by Chas Danner
Pro-Obama Super PAC Priorities USA has introduced a new and ruthless angle for its continued Bain attacks on Romney: a former GST Steel employee connecting his wife's cancer and quick death to Bain Capital's closing of GST Steel:
From a strategic standpoint, this ad is risky, but clever. Priorities’ biggest handicap is that they’re being badly outraised by Republican SuperPACs, but a controversial ad like this will surely get tons of free airtime on cable news programs, and drive discussions about political ads, but also about Romney’s record at Bain. It’s also a tough ad to respond to if you’re a Republican, because any counter-argument hits the tripwire that is health care policy. Romney can argue that he had “left Bain” when Soptic’s plant closed, or dig up someone with a similar story to hit back at President Obama, but the fact is that, no matter who is responsible for this guy losing his health insurance, only one of these candidates has a health care plan that would have helped.

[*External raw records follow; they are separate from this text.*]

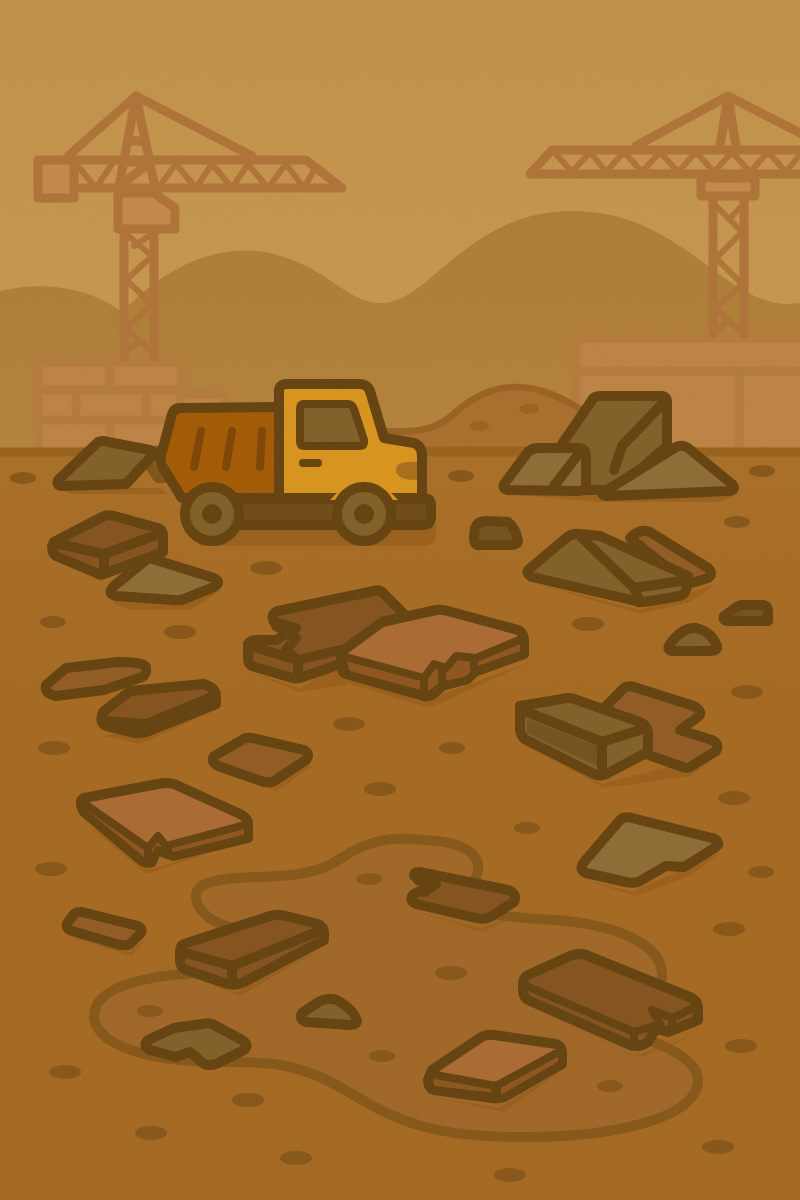
<!DOCTYPE html>
<html lang="en">
<head>
<meta charset="utf-8">
<title>Construction site</title>
<style>
:root {
  --hill: #b07f38;
  --haze: #b47d3f;
  --haze-fill: #bd8446;
  --crane: #af7439;
  --crane-fill: #c48c4c;
  --mound: #a9702f;
  --mound-line: #9a6324;
  --ground-line: #99621f;
  --outline: #654412;
  --pebble: #88571b;
  --puddle: #a06829;
  --puddle-line: #87581c;
  --stone: #83612a;
  --stone-light: #8e6d36;
  --stone-dark: #755322;
  --wood: #855421;
  --wood-light: #925c27;
  --brick: #ab6c34;
  --brick-side: #8f5621;
  --cab: #d9951f;
  --bed: #a45b06;
  --tyre: #704c1a;
}
html, body { margin: 0; padding: 0; overflow: hidden; }
svg { display: block; width: 800px; height: 1200px; }
.line { fill: none; stroke-linecap: round; stroke-linejoin: round; }
.crane { stroke: var(--crane); stroke-width: 9; }
.crane .thin { stroke-width: 6; }
.crane .solid { fill: var(--crane-fill); }
.building { fill: var(--haze-fill); stroke: var(--haze); stroke-width: 9; stroke-linejoin: round; stroke-linecap: round; }
.rubble, .truck { stroke: var(--outline); stroke-width: 10; stroke-linejoin: round; stroke-linecap: round; }
.shadow { fill: #945a19; opacity: .6; }
.stone { fill: var(--stone); }
.stone-light { fill: var(--stone-light); }
.stone-dark { fill: var(--stone-dark); }
.wood { fill: var(--wood); }
.wood-light { fill: var(--wood-light); }
.brick { fill: var(--brick); }
.brick-side { fill: var(--brick-side); }
.edge { fill: none; }
.pebbles { fill: var(--pebble); }
</style>
</head>
<body>
<svg viewBox="0 0 800 1200" role="img" aria-label="A dump truck on a dusty construction site with rubble and cranes">
  <defs>
    <linearGradient id="sky" x1="0" y1="0" x2="0" y2="1">
      <stop offset="0" stop-color="#c2924b"/>
      <stop offset="1" stop-color="#c99a55"/>
    </linearGradient>
    <linearGradient id="ground" x1="0" y1="0" x2="0" y2="1">
      <stop offset="0" stop-color="#a97029"/>
      <stop offset=".35" stop-color="#a66a23"/>
      <stop offset="1" stop-color="#a56a24"/>
    </linearGradient>
    <linearGradient id="hills" x1="0" y1="0" x2="0" y2="1">
      <stop offset="0" stop-color="#ae7e36"/>
      <stop offset="1" stop-color="#b48440"/>
    </linearGradient>
    <filter id="grain" x="0" y="0" width="100%" height="100%">
      <feTurbulence type="fractalNoise" baseFrequency=".7" numOctaves="2" seed="4"/>
      <feColorMatrix values="0 0 0 0 .3  0 0 0 0 .18  0 0 0 0 .04  0 0 0 .9 -.33"/>
    </filter>
    <ellipse id="pebble" rx="16" ry="7"/>
    <ellipse id="pebble-small" rx="13" ry="6"/>
  </defs>

  <g id="backdrop">
    <rect width="800" height="460" fill="url(#sky)"/>
    <path fill="url(#hills)" d="M0 291C40 281 88 286 122 312C170 262 230 236 290 259C335 276 350 304 384 303C430 300 470 211 572 211C680 211 722 302 786 304L800 303V460H0Z"/>
  </g>

  <g id="buildings" class="building">
    <path d="M38 446V362H182V394H226V446" />
    <path class="edge" d="M38 390H182M38 420H226M110 362V390M76 390V420M146 390V420M110 420V446M180 394V420"/>
    <path d="M576 446V338H806V446"/>
    <path class="edge" d="M576 371H806M739 371V446"/>
  </g>

  <g id="crane-left" class="line crane">
    <path d="M124 228V357M154 228V357"/>
    <path class="thin" d="M126 234L152 256L126 280L152 304L126 328L152 352M152 234L134 246M126 352L140 340"/>
    <path d="M74 160H306L342 188H74M68 156L136 96L252 156"/>
    <path class="thin" d="M76 164L96 188L112 164M158 188L176 164L196 188L212 164L232 188L248 164L268 188L286 164L304 188L314 170"/>
    <path d="M136 96L118 192M136 96L156 192M128 141H144M123 162H150M122 184L148 164"/>
    <path class="solid" d="M38 160H74V198H38Z"/>
    <path class="solid" d="M118 193H154L175 208V229H118Z"/>
  </g>

  <g id="crane-right" class="line crane">
    <path d="M713 200V334M744 200V334"/>
    <path class="thin" d="M716 206L742 232L716 258L742 284L716 308L740 332M742 206L730 218M716 332L728 320"/>
    <path d="M806 150H552L530 174H806M636 146L728 96L806 136M728 96L720 146M728 96L736 146"/>
    <path class="thin" d="M556 154L572 172L590 152L606 172L624 152L642 172L660 152L678 172L696 152L714 172L732 152L750 172L768 152L786 172L802 152"/>
    <path class="solid" d="M701 178H755V196H701Z"/>
  </g>

  <g id="ground-plane">
    <path fill="var(--mound)" stroke="var(--mound-line)" stroke-width="7" d="M380 450V431C420 434 440 428 456 412C500 373 546 384 590 416L625 450Z"/>
    <g fill="var(--mound-line)"><ellipse cx="479" cy="426" rx="10" ry="5"/><ellipse cx="529" cy="409" rx="10" ry="5"/></g>
    <rect y="449" width="800" height="751" fill="url(#ground)"/>
    <path d="M0 452H800" stroke="var(--ground-line)" stroke-width="9"/>
  </g>

  <path id="puddle" fill="var(--puddle)" stroke="var(--puddle-line)" stroke-width="10" d="M235 928C196 920 188 893 203 885C235 870 300 886 338 860C375 835 398 837 436 841C478 845 486 866 472 883C452 906 480 916 540 919C610 922 665 942 662 978C656 1002 620 1020 636 1036C668 1046 699 1060 698 1082C694 1122 600 1138 520 1137C440 1137 400 1124 352 1094C300 1062 270 1062 220 1062C150 1062 98 1046 94 1018C92 980 170 972 235 972Z"/>

  <g id="pebbles" class="pebbles">
    <use href="#pebble-small" x="23" y="478"/><use href="#pebble-small" x="461" y="476"/><use href="#pebble-small" x="762" y="471"/>
    <use href="#pebble-small" x="737" y="522"/><use href="#pebble" x="266" y="568"/><use href="#pebble-small" x="53" y="622"/>
    <use href="#pebble" x="180" y="632"/><use href="#pebble" x="588" y="624"/><use href="#pebble" x="747" y="692"/>
    <use href="#pebble" x="349" y="724"/><use href="#pebble" x="54" y="748"/><use href="#pebble-small" x="452" y="748"/>
    <use href="#pebble" x="380" y="789"/><use href="#pebble" x="734" y="798"/><use href="#pebble-small" x="527" y="828"/>
    <use href="#pebble" x="51" y="869"/><use href="#pebble-small" x="761" y="872"/><use href="#pebble-small" x="369" y="879"/>
    <use href="#pebble" x="729" y="929"/><use href="#pebble" x="451" y="973"/><use href="#pebble-small" x="150" y="1011"/>
    <use href="#pebble" x="741" y="1046"/><use href="#pebble-small" x="382" y="1056"/><use href="#pebble" x="65" y="1072"/>
    <use href="#pebble-small" x="610" y="1086"/><use href="#pebble" x="248" y="1100"/><use href="#pebble" x="151" y="1133"/>
    <use href="#pebble" x="718" y="1147"/><use href="#pebble" x="296" y="1158"/><use href="#pebble" x="510" y="1175"/>
  </g>

  <g id="shadows" class="shadow">
    <path d="M190 525H436V538Q434 546 420 546H200ZM60 488H160L168 494H70ZM508 494L738 494L720 502H600ZM110 602L222 590L190 610H130ZM530 582L640 610L716 584L690 602L640 614ZM250 672L300 688L340 664L420 702L530 662L430 708L350 684L300 692Z"/>
    <path d="M104 736L220 708L140 744ZM216 764L312 766L276 792ZM522 742L602 784L724 752L690 776L604 788ZM82 820L150 870L252 838L170 866L146 874ZM584 880L632 892L722 852L690 876L636 896ZM66 936L130 952L146 938L132 956ZM180 972L236 992L330 944L240 996ZM410 910L480 928L520 914L484 932ZM522 1002L634 1056L702 1032L640 1058ZM428 1096L498 1108L568 1066L504 1112Z"/>
  </g>

  <g id="rubble-back" class="rubble">
    <path class="stone-dark" d="M140 452L164 450V478H158Z" opacity=".6"/>
    <path class="stone" d="M58 480L98 442Q102 440 108 442L150 450Q156 452 150 458L126 484L62 486Q56 486 58 480Z"/>
    <path class="stone" d="M562 444L592 400Q594 396 600 396H661Q667 396 667 402V446L616 490H584Z"/>
    <path class="edge" d="M664 402L622 446L614 470"/>
    <path class="stone-light" d="M504 484L528 452Q532 448 538 448H580Q586 449 586 456V484Q586 491 578 491L508 490Q502 489 504 484Z"/>
    <path class="edge" d="M580 452L554 486"/>
    <path class="stone-light" d="M604 492L676 447Q682 444 688 448L732 484Q737 490 729 491L608 496Q600 496 604 492Z"/>
    <path class="stone-dark" d="M475 528Q478 520 488 521L508 522Q516 528 518 541Q518 544 512 545H480Q474 546 474 538Z"/>

    <path class="wood" d="M54 542L102 517Q108 514 114 516L158 528Q163 530 163 536V552L104 574Q100 576 96 573L56 556Q52 554 52 546Z"/>
    <path class="edge" d="M54 543L104 554L162 533M104 554V572"/>
    <path class="stone-light" d="M114 586L146 560Q150 557 156 560L214 578Q222 582 214 587L184 599Q180 601 174 600L116 596Q106 594 114 586Z"/>

    <path class="wood-light" d="M630 538Q640 528 650 532L708 568Q714 574 708 578L688 584Z"/>
    <path class="stone" d="M528 570L566 538Q572 533 580 534L600 536L688 576Q688 594 680 596L644 602Q640 603 636 601L532 577Q526 574 528 570Z"/>
    <path class="edge" d="M582 538L634 588L688 580M634 588L640 602"/>
    <path class="stone" d="M670 644Q682 627 696 628Q712 632 717 646Q718 651 710 651H672Q666 650 670 644Z"/>
    <path class="stone-dark" d="M724 616L738 606Q742 604 748 605H764Q768 606 768 612V621H730Q722 622 724 616Z"/>
  </g>

  <g id="dump-truck" class="truck">
    <path fill="var(--tyre)" d="M206 499H428Q431 500 431 506V518Q430 525 422 525H206Z"/>
    <path fill="var(--bed)" d="M180 408L279 407V498H182L162 466Q160 462 161 456L172 414Q174 408 180 408Z"/>
    <path class="line" stroke-width="8" stroke="#7e4708" d="M201 431L194 467M232 431L226 467M262 431L260 467"/>
    <path fill="var(--cab)" d="M279 391Q279 384 287 384H360Q367 384 370 391L384 438L414 443Q422 446 422 456V498H279Z"/>
    <path fill="var(--stone)" stroke-width="8" d="M304 404H348Q352 404 354 409L364 440Q365 446 360 446H304Q300 446 300 441V409Q300 404 304 404Z"/>
    <path class="line" stroke-width="8" d="M303 463H318"/>
    <path fill="#a9701d" stroke="none" d="M417 462Q396 460 396 470Q396 480 417 480Z"/>
    <g id="wheels">
      <path fill="var(--cab)" stroke="none" d="M330 500Q364 462 398 500Z"/>
      <circle cx="212" cy="514" r="27" fill="var(--stone)"/>
      <circle cx="212" cy="514" r="8" fill="var(--outline)" stroke-width="4"/>
      <circle cx="364" cy="514" r="27" fill="var(--stone)"/>
      <circle cx="364" cy="514" r="8" fill="var(--outline)" stroke-width="4"/>
    </g>
  </g>

  <g id="rubble-middle" class="rubble">
    <path class="wood" d="M274 622Q270 614 278 611L374 591Q380 589 384 594L412 622L340 664L300 678Q296 679 292 678L252 666Q248 664 248 658V644Q250 640 256 640H276L296 628Z"/>
    <path class="edge" d="M276 626L296 638L286 650L298 660L340 650M250 646L298 660V676"/>
    <path class="brick" d="M344 650L382 622L436 610Q442 609 448 611L518 630Q524 633 524 640V654L474 672L464 680L442 686L432 695Q426 698 420 695L346 674Q341 672 341 664V656Q341 652 344 650Z"/>
    <path class="brick-side" stroke-width="8" d="M342 656L424 678L434 664L446 668L456 656L476 658L524 638V654L478 670L468 680L442 686L428 696L346 674Z"/>
    <path class="edge" stroke-width="8" d="M424 678V692M442 670V684M474 658V668"/>

    <path class="wood-light" d="M46 685L66 668L118 662Q146 662 146 668Q147 674 142 677L104 690L56 696Q44 694 46 685Z"/>
    <path class="wood" d="M103 712L130 691L204 684Q216 688 216 696V704L146 732Q140 734 134 733L106 726Q99 722 103 712Z"/>
    <path class="edge" d="M106 721L146 724L214 696"/>
    <path class="wood-light" d="M214 756L242 740Q246 737 252 738L304 750Q311 754 306 760L274 781Q270 783 264 782L218 766Q210 762 214 756Z"/>

    <path class="wood-light" d="M606 706L624 688Q628 685 634 687L694 706Q704 712 698 717L680 730L712 740Q720 744 716 751L690 767Q686 769 680 766L646 754Z"/>
    <path class="stone" d="M520 706L562 699Q568 697 574 699L640 722Q648 726 648 734V752L606 774Q600 777 594 774L526 740Q520 736 520 728Z"/>
    <path class="edge" d="M522 710L602 742L646 728M602 742V774"/>
    <path class="stone-dark" stroke="none" d="M527 719L597 746V766L527 733Z"/>

    <path class="brick" d="M84 798L158 784Q166 782 174 784L240 814Q248 818 248 824V838L174 856L156 850L152 862Q148 864 142 861L84 812Q78 802 84 798Z"/>
    <path class="brick-side" stroke-width="8" d="M82 802L148 848L158 836L166 846L248 824V838L174 856L158 850L152 863L144 862L84 813Z"/>
    <path class="edge" stroke-width="8" d="M148 848V862M168 846V854"/>
    <path class="stone-light" d="M584 862L620 820Q624 816 632 818L712 838Q722 842 716 847L684 867L666 866L640 881Q634 884 626 882L586 873Q578 869 584 862Z"/>
  </g>

  <g id="rubble-front" class="rubble">
    <path class="wood-light" d="M68 922L74 914Q76 912 82 912L138 926Q144 930 140 934L130 944Q126 946 120 945L72 931Q64 928 68 922Z"/>
    <path class="wood" d="M184 944L270 916Q278 914 286 916L318 924Q324 926 324 934V940L244 982Q236 986 228 984L186 970Q180 967 180 960V952Q180 946 184 944Z"/>
    <path class="edge" d="M182 952L232 966L322 930M232 966V982"/>
    <path class="wood" d="M414 876Q414 870 424 873L508 890Q518 894 514 902L490 917Q484 920 476 918L416 904Q408 900 414 894L430 886Z"/>
    <path class="edge" d="M418 880L436 884L424 892"/>
    <path class="wood" d="M526 976L570 956Q578 952 586 955L692 998Q698 1002 698 1008V1020L668 1032L656 1028L648 1042Q640 1048 630 1045L528 1000Q523 997 523 990V982Q524 978 526 976Z"/>
    <path class="edge" stroke-width="8" d="M524 985L634 1032L660 1024L652 1010L672 1018L698 1006M634 1032V1045M672 1018V1030"/>
    <path class="stone" d="M302 1013L320 1001Q332 996 340 1002Q354 1010 357 1021Q356 1025 350 1025L306 1022Q298 1019 302 1013Z"/>
    <path class="stone" d="M148 1040L174 1028L202 1024Q210 1022 216 1026L242 1040Q250 1045 244 1050L216 1064Q210 1066 204 1064L190 1052L176 1057L150 1050Q142 1046 148 1040Z"/>
    <path class="brick" d="M432 1070L480 1038Q486 1034 494 1035L556 1044Q562 1046 562 1053V1064L506 1096Q500 1099 492 1098L434 1090Q428 1088 428 1080Z"/>
    <path class="brick-side" stroke-width="8" d="M430 1074L496 1086L562 1050V1064L504 1098L434 1090Q428 1088 430 1074Z"/>
    <path class="edge" d="M496 1086V1097"/>
  </g>

  <rect id="dust-grain" width="800" height="1200" filter="url(#grain)" opacity=".22"/>
</svg>
</body>
</html>
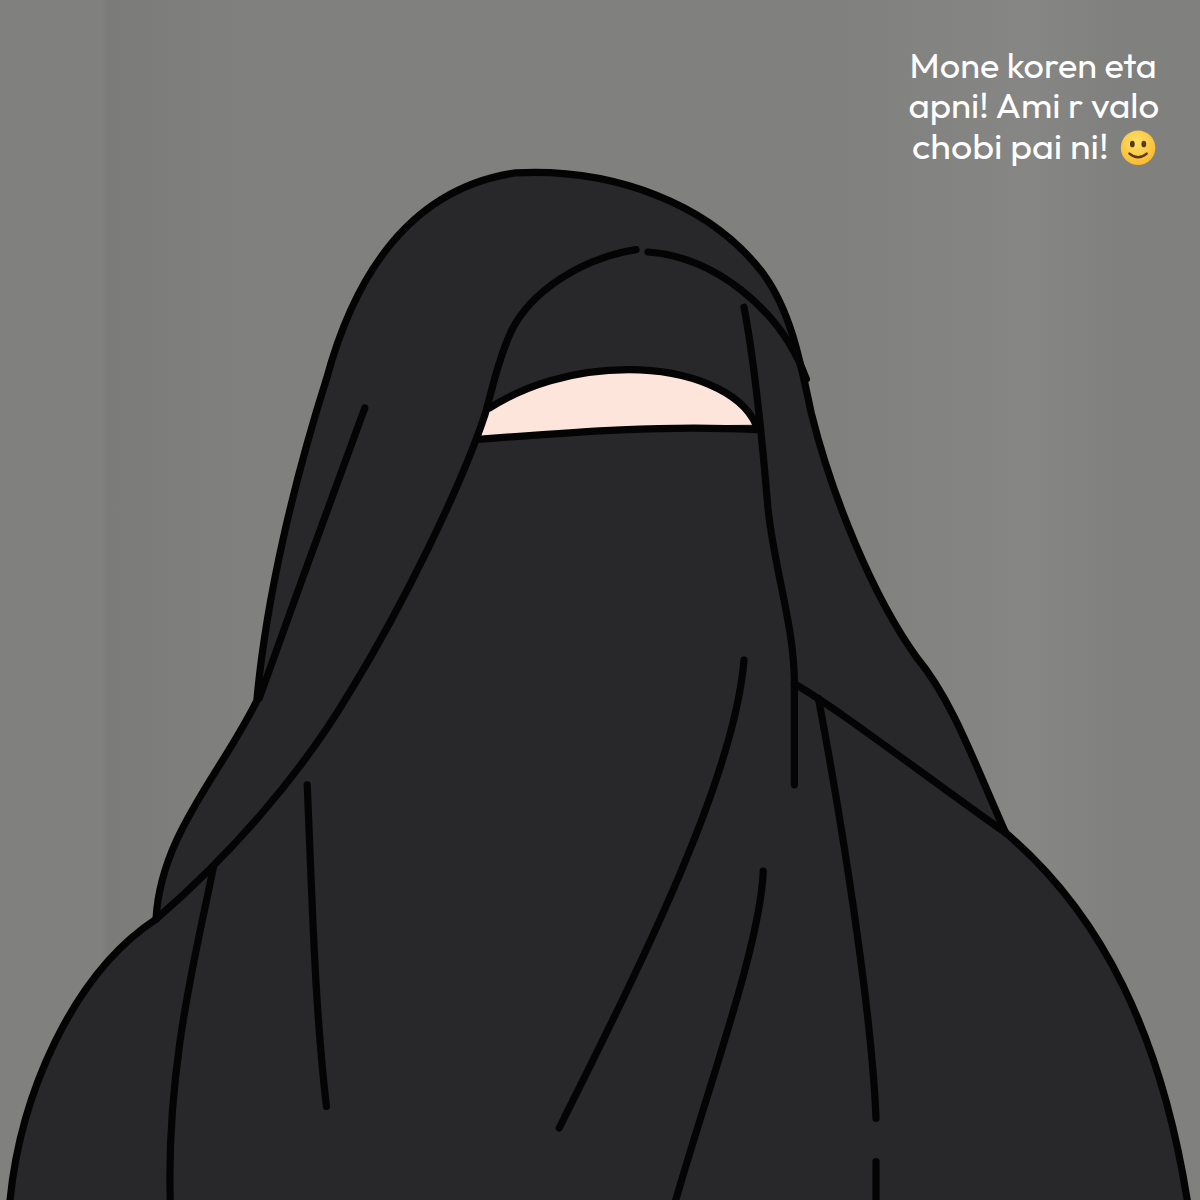
<!DOCTYPE html>
<html lang="bn-Latn">
<head>
<meta charset="utf-8">
<title>Niqab portrait with caption</title>
<link rel="stylesheet" href="https://fonts.googleapis.com/css2?family=Outfit:wght@400;500&display=swap">
<style>
  :root {
    --wall: #80807e;
    --wall-dark: #7b7b79;
    --wall-light: #868684;
    --fabric: #28282a;
    --outline: #040404;
    --skin: #fde5db;
    --caption: #ffffff;
    --smile-light: #ffe36a;
    --smile-deep: #f9b62c;
    --smile-ink: #5b3a12;
  }
  * { margin: 0; padding: 0; box-sizing: border-box; }
  html, body { width: 1200px; height: 1200px; overflow: hidden; background: var(--wall); }
  .poster { position: relative; width: 1200px; height: 1200px; overflow: hidden; }
  .artwork { position: absolute; inset: 0; display: block; width: 1200px; height: 1200px; }
  .fabric { fill: var(--fabric); }
  .skin { fill: var(--skin); }
  .ink { fill: none; stroke: var(--outline); stroke-width: 3; stroke-linecap: round; stroke-linejoin: round; }
  .caption { font-family: "Outfit", "Urbanist", sans-serif; font-weight: 400; font-size: 14.6px; fill: var(--caption); }
</style>
</head>
<body>
<main class="poster">
  <svg class="artwork" viewBox="0 0 500 500" xmlns="http://www.w3.org/2000/svg">
    <defs>
      <linearGradient id="wall-tone" x1="0" x2="1" y1="0" y2="0">
        <stop offset="0" stop-color="var(--wall)"/>
        <stop offset=".085" stop-color="var(--wall)"/>
        <stop offset=".09" stop-color="var(--wall-dark)"/>
        <stop offset=".2" stop-color="var(--wall)"/>
        <stop offset=".7" stop-color="var(--wall)"/>
        <stop offset=".86" stop-color="var(--wall-light)"/>
        <stop offset=".93" stop-color="var(--wall)"/>
        <stop offset="1" stop-color="var(--wall)"/>
      </linearGradient>
      <radialGradient id="smile-tone" cx=".45" cy=".35" r=".7">
        <stop offset="0" stop-color="var(--smile-light)"/>
        <stop offset="1" stop-color="var(--smile-deep)"/>
      </radialGradient>
    </defs>

    <rect id="wall" width="500" height="500" fill="url(#wall-tone)"/>

    <g id="figure" role="img" aria-label="Drawn figure in a black veil and niqab">
      <path class="fabric" d="M4 502C8 457 30 406 65 383C67 348 91 324 107 292C111 248 123 199 136 158C146 121 167 79 215 72C256 70 296 85 318 114C329 129 333 148 338 172C347 208 364 249 382 274C397 292 406 318 419 347C459 381 484 431 495 502Z"/>
      <path class="skin" d="M200 183L204 170C218 161 238 154 262 154C287 154 309 163 315 177C277 177 239 180 200 183Z"/>

      <g id="silhouette-lines" class="ink">
        <path d="M65 383C67 348 91 324 107 292C111 248 123 199 136 158C146 121 167 79 215 72C256 70 296 85 318 114C329 129 333 148 338 172C347 208 364 249 382 274C397 292 406 318 419 347"/>
        <path d="M65 383C30 406 8 457 4 502"/>
        <path d="M419 347C459 381 484 431 495 502"/>
      </g>

      <g id="veil-lines" class="ink">
        <path d="M265 104C241 108 221 122 213 138C207 151 205 163 202 173C192 203 168 252 146 288C124 325 94 358 65 383"/>
        <path d="M270 105C297 107 325 128 336 158"/>
        <path d="M152 170C139 205 122 252 108 291"/>
        <path d="M310 128C315 154 318 188 320 212C323 239 331 261 331 285V327"/>
        <path d="M331 285C346 293 385 323 419 347"/>
      </g>

      <g id="eye-opening" class="ink">
        <path d="M204 170C218 161 238 154 262 154C287 154 309 163 315 177"/>
        <path d="M200 183C239 180 277 177 315 179"/>
      </g>

      <g id="fold-lines" class="ink">
        <path d="M310 275C306 324 268 400 233 470"/>
        <path d="M318 363C317 393 295 453 281 502"/>
        <path d="M341 291C349 333 363 417 365 466"/>
        <path d="M365 484V502"/>
        <path d="M128 327C130 372 131 418 136 461"/>
        <path d="M89 361C82 396 69 445 71 502"/>
      </g>
    </g>

    <g id="caption" class="caption">
      <text x="379" y="32.4" textLength="103" lengthAdjust="spacingAndGlyphs">Mone koren eta</text>
      <text x="378.5" y="49.2" textLength="104.5" lengthAdjust="spacingAndGlyphs">apni! Ami r valo</text>
      <text x="380" y="66.2" textLength="82" lengthAdjust="spacingAndGlyphs">chobi pai ni!</text>
    </g>

    <g id="smile" transform="translate(474.2 61.6)" role="img" aria-label="Slightly smiling face">
      <circle r="7.2" fill="url(#smile-tone)"/>
      <ellipse cx="-2.4" cy="-1.6" rx="1" ry="1.4" fill="var(--smile-ink)"/>
      <ellipse cx="2.4" cy="-1.6" rx="1" ry="1.4" fill="var(--smile-ink)"/>
      <path d="M-3.6 2.4Q0 5.4 3.6 2.4" fill="none" stroke="var(--smile-ink)" stroke-width="1" stroke-linecap="round"/>
    </g>
  </svg>
</main>
</body>
</html>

Paul Waldman concurs about the health care angle. Looking at the larger strategy, last week John Ellis made the argument that Obama and his allies were using "chemical warfare" on Romney's record inorder to disillusion potential Romney voters:
The 2012 president election, boiled down to its remaining variables, is about two things: (1) white voters who voted for Barrack Obama last time and have since grown disillusioned and, (2) white voters who stayed home in 2008 rather than vote for John McCain but may vote this time. The Obama campaign's goal is to make both groups stay home rather than vote. It's not a "negative campaign" they're running. It's purposefully toxic.
Ross Douthat observes that Obama's recent emphasis on social issues is not likely to appeal to these voters. He suspects that the Obama campaign's "goal isn’t to win disaffected working class whites so much as to render Romney sufficiently radioactive that they mostly just sit things out in disgust":
Obama doesn’t need these voters to like him, so he can afford to direct his policy pandering elsewhere; he just needs them to dislike his opponent enough to declare a plague on both houses and stay home.
So far the Romney campaign has only issued a boilerplate response to the ad. Meanwhile Alexander Burns points out that the man's wife died in 2006, years after the plant's closing, which at least somewhat muddles the ad's desired implication. Still, as pointed out above, the Romney campaign making that distinction would lead it into the murky health care waters.